══ RECORDS FOR THE TASK ══
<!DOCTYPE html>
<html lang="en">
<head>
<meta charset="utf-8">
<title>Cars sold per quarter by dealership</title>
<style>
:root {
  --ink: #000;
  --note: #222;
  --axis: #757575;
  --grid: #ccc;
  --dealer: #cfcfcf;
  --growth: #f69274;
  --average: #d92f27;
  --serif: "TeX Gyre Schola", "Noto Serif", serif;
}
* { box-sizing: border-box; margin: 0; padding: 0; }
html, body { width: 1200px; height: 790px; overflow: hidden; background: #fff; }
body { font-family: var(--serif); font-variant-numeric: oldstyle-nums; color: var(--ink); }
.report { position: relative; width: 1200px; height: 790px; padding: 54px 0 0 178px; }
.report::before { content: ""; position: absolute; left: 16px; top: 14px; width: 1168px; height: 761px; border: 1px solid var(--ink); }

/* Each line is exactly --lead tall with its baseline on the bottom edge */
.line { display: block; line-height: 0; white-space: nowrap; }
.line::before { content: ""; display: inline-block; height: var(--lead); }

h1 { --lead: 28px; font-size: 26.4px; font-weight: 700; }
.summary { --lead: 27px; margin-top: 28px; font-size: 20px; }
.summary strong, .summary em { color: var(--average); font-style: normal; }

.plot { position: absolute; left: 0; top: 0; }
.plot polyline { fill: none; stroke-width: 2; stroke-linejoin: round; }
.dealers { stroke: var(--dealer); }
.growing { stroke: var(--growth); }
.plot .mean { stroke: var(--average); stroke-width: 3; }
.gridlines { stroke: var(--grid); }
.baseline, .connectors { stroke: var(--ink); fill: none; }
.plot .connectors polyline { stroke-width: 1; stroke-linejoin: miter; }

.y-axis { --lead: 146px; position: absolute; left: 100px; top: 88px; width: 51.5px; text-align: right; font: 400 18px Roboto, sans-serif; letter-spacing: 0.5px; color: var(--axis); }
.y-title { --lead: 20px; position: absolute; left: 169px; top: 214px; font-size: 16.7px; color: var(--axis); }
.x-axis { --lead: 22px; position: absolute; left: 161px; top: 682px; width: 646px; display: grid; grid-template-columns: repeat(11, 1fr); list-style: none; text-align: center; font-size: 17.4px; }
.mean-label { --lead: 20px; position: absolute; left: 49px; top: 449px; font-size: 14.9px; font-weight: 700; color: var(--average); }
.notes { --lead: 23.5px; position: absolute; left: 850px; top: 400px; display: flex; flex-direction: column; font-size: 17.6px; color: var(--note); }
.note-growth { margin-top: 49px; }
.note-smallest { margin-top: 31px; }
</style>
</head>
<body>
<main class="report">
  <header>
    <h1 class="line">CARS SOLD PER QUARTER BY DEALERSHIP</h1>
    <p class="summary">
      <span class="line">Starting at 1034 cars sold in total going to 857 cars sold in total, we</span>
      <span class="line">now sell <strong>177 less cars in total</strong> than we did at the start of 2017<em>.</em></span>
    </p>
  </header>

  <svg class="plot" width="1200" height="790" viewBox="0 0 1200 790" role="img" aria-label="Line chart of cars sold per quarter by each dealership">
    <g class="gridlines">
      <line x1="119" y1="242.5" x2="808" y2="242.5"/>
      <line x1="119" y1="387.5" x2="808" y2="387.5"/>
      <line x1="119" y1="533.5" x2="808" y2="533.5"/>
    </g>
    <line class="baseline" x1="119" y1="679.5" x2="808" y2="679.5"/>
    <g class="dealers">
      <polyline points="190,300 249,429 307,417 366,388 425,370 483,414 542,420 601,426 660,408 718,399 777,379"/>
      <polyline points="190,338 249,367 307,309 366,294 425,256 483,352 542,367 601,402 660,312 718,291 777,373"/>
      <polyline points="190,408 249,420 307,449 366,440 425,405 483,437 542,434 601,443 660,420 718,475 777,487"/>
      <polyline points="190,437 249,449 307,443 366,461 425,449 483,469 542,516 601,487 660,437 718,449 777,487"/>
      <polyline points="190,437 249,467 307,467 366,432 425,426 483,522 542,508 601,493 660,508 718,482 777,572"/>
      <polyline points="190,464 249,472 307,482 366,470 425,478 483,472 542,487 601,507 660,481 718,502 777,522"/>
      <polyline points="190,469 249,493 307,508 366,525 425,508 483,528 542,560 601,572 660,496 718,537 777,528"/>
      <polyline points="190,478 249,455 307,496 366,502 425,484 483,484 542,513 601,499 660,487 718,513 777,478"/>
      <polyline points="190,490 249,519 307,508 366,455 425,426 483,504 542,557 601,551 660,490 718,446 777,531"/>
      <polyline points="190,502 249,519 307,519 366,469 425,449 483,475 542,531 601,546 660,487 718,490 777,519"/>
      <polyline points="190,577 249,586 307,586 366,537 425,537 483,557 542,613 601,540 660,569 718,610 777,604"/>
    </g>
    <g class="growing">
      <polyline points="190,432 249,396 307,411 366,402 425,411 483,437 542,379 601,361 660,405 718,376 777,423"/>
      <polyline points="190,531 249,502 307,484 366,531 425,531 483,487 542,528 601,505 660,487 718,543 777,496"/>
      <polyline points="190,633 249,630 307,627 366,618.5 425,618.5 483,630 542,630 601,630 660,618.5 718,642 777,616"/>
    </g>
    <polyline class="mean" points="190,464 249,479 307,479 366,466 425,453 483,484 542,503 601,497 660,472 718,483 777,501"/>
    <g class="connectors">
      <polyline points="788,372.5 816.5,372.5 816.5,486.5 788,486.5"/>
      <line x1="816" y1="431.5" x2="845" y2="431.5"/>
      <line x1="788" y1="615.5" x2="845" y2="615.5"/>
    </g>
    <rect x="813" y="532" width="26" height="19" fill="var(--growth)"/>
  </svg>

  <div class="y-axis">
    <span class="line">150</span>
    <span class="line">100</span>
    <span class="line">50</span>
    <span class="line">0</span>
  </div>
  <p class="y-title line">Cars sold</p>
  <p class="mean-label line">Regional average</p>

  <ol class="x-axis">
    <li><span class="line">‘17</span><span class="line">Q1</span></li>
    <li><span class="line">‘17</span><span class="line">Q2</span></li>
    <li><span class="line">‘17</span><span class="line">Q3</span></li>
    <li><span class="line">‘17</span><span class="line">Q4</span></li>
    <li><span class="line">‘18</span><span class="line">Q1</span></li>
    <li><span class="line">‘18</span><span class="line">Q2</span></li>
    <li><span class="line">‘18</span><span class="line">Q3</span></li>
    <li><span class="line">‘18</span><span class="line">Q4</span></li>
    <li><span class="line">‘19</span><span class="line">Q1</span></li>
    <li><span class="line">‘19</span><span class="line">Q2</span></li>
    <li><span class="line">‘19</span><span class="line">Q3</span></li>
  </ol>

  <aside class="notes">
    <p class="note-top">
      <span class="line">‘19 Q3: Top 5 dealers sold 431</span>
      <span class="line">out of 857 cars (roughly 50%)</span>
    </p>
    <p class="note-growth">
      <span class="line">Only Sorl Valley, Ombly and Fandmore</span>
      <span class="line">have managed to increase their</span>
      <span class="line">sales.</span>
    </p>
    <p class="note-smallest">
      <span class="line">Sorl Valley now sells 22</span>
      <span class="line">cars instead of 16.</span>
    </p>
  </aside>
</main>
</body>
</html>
═══
» WHAT IS EXPECTED: The data above is to be given again, with every line exact.

» RESPONSE TO THIS TASK:
<!DOCTYPE html>
<html lang="en">
<head>
<meta charset="utf-8">
<title>Cars sold per quarter by dealership</title>
<style>
:root {
  --ink: #000;
  --note: #222;
  --axis: #757575;
  --grid: #ccc;
  --dealer: #cfcfcf;
  --growth: #f69274;
  --average: #d92f27;
  --serif: "TeX Gyre Schola", "Noto Serif", serif;
}
* { box-sizing: border-box; margin: 0; padding: 0; }
html, body { width: 1200px; height: 790px; overflow: hidden; background: #fff; }
body { font-family: var(--serif); font-variant-numeric: oldstyle-nums; color: var(--ink); }
.report { position: relative; width: 1200px; height: 790px; padding: 54px 0 0 178px; }
.report::before { content: ""; position: absolute; left: 16px; top: 14px; width: 1168px; height: 761px; border: 1px solid var(--ink); }

/* Each line is exactly --lead tall with its baseline on the bottom edge */
.line { display: block; line-height: 0; white-space: nowrap; }
.line::before { content: ""; display: inline-block; height: var(--lead); }

h1 { --lead: 28px; font-size: 26.4px; font-weight: 700; }
.summary { --lead: 27px; margin-top: 28px; font-size: 20px; }
.summary strong, .summary em { color: var(--average); font-style: normal; }

.plot { position: absolute; left: 0; top: 0; }
.plot polyline { fill: none; stroke-width: 2; stroke-linejoin: round; }
.dealers { stroke: var(--dealer); }
.growing { stroke: var(--growth); }
.plot .mean { stroke: var(--average); stroke-width: 3; }
.gridlines { stroke: var(--grid); }
.baseline, .connectors { stroke: var(--ink); fill: none; }
.plot .connectors polyline { stroke-width: 1; stroke-linejoin: miter; }

.y-axis { --lead: 146px; position: absolute; left: 100px; top: 88px; width: 51.5px; text-align: right; font: 400 18px Roboto, sans-serif; letter-spacing: 0.5px; color: var(--axis); }
.y-title { --lead: 20px; position: absolute; left: 169px; top: 214px; font-size: 16.7px; color: var(--axis); }
.x-axis { --lead: 22px; position: absolute; left: 161px; top: 682px; width: 646px; display: grid; grid-template-columns: repeat(11, 1fr); list-style: none; text-align: center; font-size: 17.4px; }
.mean-label { --lead: 20px; position: absolute; left: 49px; top: 449px; font-size: 14.9px; font-weight: 700; color: var(--average); }
.notes { --lead: 23.5px; position: absolute; left: 850px; top: 400px; display: flex; flex-direction: column; font-size: 17.6px; color: var(--note); }
.note-growth { margin-top: 49px; }
.note-smallest { margin-top: 31px; }
</style>
</head>
<body>
<main class="report">
  <header>
    <h1 class="line">CARS SOLD PER QUARTER BY DEALERSHIP</h1>
    <p class="summary">
      <span class="line">Starting at 1034 cars sold in total going to 857 cars sold in total, we</span>
      <span class="line">now sell <strong>177 less cars in total</strong> than we did at the start of 2017<em>.</em></span>
    </p>
  </header>

  <svg class="plot" width="1200" height="790" viewBox="0 0 1200 790" role="img" aria-label="Line chart of cars sold per quarter by each dealership">
    <g class="gridlines">
      <line x1="119" y1="242.5" x2="808" y2="242.5"/>
      <line x1="119" y1="387.5" x2="808" y2="387.5"/>
      <line x1="119" y1="533.5" x2="808" y2="533.5"/>
    </g>
    <line class="baseline" x1="119" y1="679.5" x2="808" y2="679.5"/>
    <g class="dealers">
      <polyline points="190,300 249,429 307,417 366,388 425,370 483,414 542,420 601,426 660,408 718,399 777,379"/>
      <polyline points="190,338 249,367 307,309 366,294 425,256 483,352 542,367 601,402 660,312 718,291 777,373"/>
      <polyline points="190,408 249,420 307,449 366,440 425,405 483,437 542,434 601,443 660,420 718,475 777,487"/>
      <polyline points="190,437 249,449 307,443 366,461 425,449 483,469 542,516 601,487 660,437 718,449 777,487"/>
      <polyline points="190,437 249,467 307,467 366,432 425,426 483,522 542,508 601,493 660,508 718,482 777,572"/>
      <polyline points="190,464 249,472 307,482 366,470 425,478 483,472 542,487 601,507 660,481 718,502 777,522"/>
      <polyline points="190,469 249,493 307,508 366,525 425,508 483,528 542,560 601,572 660,496 718,537 777,528"/>
      <polyline points="190,478 249,455 307,496 366,502 425,484 483,484 542,513 601,499 660,487 718,513 777,478"/>
      <polyline points="190,490 249,519 307,508 366,455 425,426 483,504 542,557 601,551 660,490 718,446 777,531"/>
      <polyline points="190,502 249,519 307,519 366,469 425,449 483,475 542,531 601,546 660,487 718,490 777,519"/>
      <polyline points="190,577 249,586 307,586 366,537 425,537 483,557 542,613 601,540 660,569 718,610 777,604"/>
    </g>
    <g class="growing">
      <polyline points="190,432 249,396 307,411 366,402 425,411 483,437 542,379 601,361 660,405 718,376 777,423"/>
      <polyline points="190,531 249,502 307,484 366,531 425,531 483,487 542,528 601,505 660,487 718,543 777,496"/>
      <polyline points="190,633 249,630 307,627 366,618.5 425,618.5 483,630 542,630 601,630 660,618.5 718,642 777,616"/>
    </g>
    <polyline class="mean" points="190,464 249,479 307,479 366,466 425,453 483,484 542,503 601,497 660,472 718,483 777,501"/>
    <g class="connectors">
      <polyline points="788,372.5 816.5,372.5 816.5,486.5 788,486.5"/>
      <line x1="816" y1="431.5" x2="845" y2="431.5"/>
      <line x1="788" y1="615.5" x2="845" y2="615.5"/>
    </g>
    <rect x="813" y="532" width="26" height="19" fill="var(--growth)"/>
  </svg>

  <div class="y-axis">
    <span class="line">150</span>
    <span class="line">100</span>
    <span class="line">50</span>
    <span class="line">0</span>
  </div>
  <p class="y-title line">Cars sold</p>
  <p class="mean-label line">Regional average</p>

  <ol class="x-axis">
    <li><span class="line">‘17</span><span class="line">Q1</span></li>
    <li><span class="line">‘17</span><span class="line">Q2</span></li>
    <li><span class="line">‘17</span><span class="line">Q3</span></li>
    <li><span class="line">‘17</span><span class="line">Q4</span></li>
    <li><span class="line">‘18</span><span class="line">Q1</span></li>
    <li><span class="line">‘18</span><span class="line">Q2</span></li>
    <li><span class="line">‘18</span><span class="line">Q3</span></li>
    <li><span class="line">‘18</span><span class="line">Q4</span></li>
    <li><span class="line">‘19</span><span class="line">Q1</span></li>
    <li><span class="line">‘19</span><span class="line">Q2</span></li>
    <li><span class="line">‘19</span><span class="line">Q3</span></li>
  </ol>

  <aside class="notes">
    <p class="note-top">
      <span class="line">‘19 Q3: Top 5 dealers sold 431</span>
      <span class="line">out of 857 cars (roughly 50%)</span>
    </p>
    <p class="note-growth">
      <span class="line">Only Sorl Valley, Ombly and Fandmore</span>
      <span class="line">have managed to increase their</span>
      <span class="line">sales.</span>
    </p>
    <p class="note-smallest">
      <span class="line">Sorl Valley now sells 22</span>
      <span class="line">cars instead of 16.</span>
    </p>
  </aside>
</main>
</body>
</html>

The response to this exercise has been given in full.